Because the D30 has no viewfinder, you’ll have to use the 3.0-inch LCD screen to frame all photos. The screen produces a sharp parade, but it wasn’t quite as bright on the default setting as I’d like. Glare from sunlight when using this PowerShot camera outdoors strained me to increase the brightness of the display screen beyond the standard setting, which will further decrease the battery lifespan.

Wrap Up

This Canon PowerShot D30 doughty camera review shows a model that has very strong waterproof and shockproof capabilities. Versus other compact waterproof is the process of making an object or structure waterproof or water-resistant so that it remains relatively unaffected by water or cameras, the D30 tenders above average tough features and amazing submersion skills. However, a small image sensor and only 12.1 megapixels of resolution stop the Canon may refer to D30’s image image (from Latin: imago) is an artifact that depicts visual perception, for example, a photo or a two-dimensional picture, that quality. And its 5X optical zoom lens lags well behind other models in its price range, though in all fairness it is a cartilaginous camera. I wouldn’t recommend this model if you’re just looking for an everyday camera. But if you need a camera to use primarily for diving and open-air activities or sports, while also using it occasionally on dry land, the PowerShot D30 is a solid camera for those who want an easy to use model.

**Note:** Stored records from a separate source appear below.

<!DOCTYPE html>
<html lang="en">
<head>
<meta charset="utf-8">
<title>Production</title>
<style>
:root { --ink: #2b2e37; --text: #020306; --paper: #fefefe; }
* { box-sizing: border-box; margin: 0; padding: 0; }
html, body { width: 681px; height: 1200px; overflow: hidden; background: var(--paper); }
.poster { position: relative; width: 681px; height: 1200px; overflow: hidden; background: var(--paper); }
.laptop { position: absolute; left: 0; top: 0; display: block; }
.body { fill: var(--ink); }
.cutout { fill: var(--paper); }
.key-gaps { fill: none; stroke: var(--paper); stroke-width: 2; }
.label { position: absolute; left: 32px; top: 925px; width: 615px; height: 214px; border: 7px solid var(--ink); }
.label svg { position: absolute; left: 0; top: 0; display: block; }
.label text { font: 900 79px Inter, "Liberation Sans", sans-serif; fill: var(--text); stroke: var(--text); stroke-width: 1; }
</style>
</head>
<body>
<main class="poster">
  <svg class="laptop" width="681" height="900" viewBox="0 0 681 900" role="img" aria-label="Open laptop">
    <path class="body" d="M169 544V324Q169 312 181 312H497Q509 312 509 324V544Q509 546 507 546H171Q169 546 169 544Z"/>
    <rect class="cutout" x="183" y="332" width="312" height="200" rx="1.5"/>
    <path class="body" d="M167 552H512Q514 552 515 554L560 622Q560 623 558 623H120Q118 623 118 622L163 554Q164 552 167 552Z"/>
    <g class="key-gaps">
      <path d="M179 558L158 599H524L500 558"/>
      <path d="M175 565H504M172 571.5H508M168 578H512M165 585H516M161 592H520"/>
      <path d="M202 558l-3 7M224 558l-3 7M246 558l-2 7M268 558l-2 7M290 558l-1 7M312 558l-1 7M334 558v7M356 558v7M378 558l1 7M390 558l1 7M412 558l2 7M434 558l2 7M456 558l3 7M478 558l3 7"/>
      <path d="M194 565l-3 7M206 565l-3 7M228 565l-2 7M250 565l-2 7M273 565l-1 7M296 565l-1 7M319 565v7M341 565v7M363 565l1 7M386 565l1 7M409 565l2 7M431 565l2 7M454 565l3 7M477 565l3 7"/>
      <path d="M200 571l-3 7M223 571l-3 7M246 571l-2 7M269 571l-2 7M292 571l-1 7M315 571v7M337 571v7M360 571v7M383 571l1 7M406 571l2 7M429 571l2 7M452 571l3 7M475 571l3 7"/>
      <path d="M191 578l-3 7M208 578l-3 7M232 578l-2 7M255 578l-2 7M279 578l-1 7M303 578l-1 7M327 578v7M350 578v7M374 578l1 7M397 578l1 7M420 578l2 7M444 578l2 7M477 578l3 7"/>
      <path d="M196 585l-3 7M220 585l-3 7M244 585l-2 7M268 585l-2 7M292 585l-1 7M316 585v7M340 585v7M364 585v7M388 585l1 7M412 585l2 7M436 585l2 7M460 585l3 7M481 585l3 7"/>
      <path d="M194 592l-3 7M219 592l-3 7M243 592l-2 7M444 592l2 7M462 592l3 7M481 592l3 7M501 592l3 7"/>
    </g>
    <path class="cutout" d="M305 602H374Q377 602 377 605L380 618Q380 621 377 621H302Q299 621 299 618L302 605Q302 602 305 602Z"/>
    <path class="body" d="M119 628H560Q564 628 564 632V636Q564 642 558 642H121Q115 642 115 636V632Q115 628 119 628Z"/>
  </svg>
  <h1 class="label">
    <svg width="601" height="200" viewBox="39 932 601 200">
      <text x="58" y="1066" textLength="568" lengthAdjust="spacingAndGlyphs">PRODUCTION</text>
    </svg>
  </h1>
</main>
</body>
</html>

Republished: gadgetreview.com

About the author

Gina Stephens

Gina Stephens

Gina is a photography enthusiast and drone lover who loves to fly drones, capture images and have fun cherishing them with family and friends.

Leave a Comment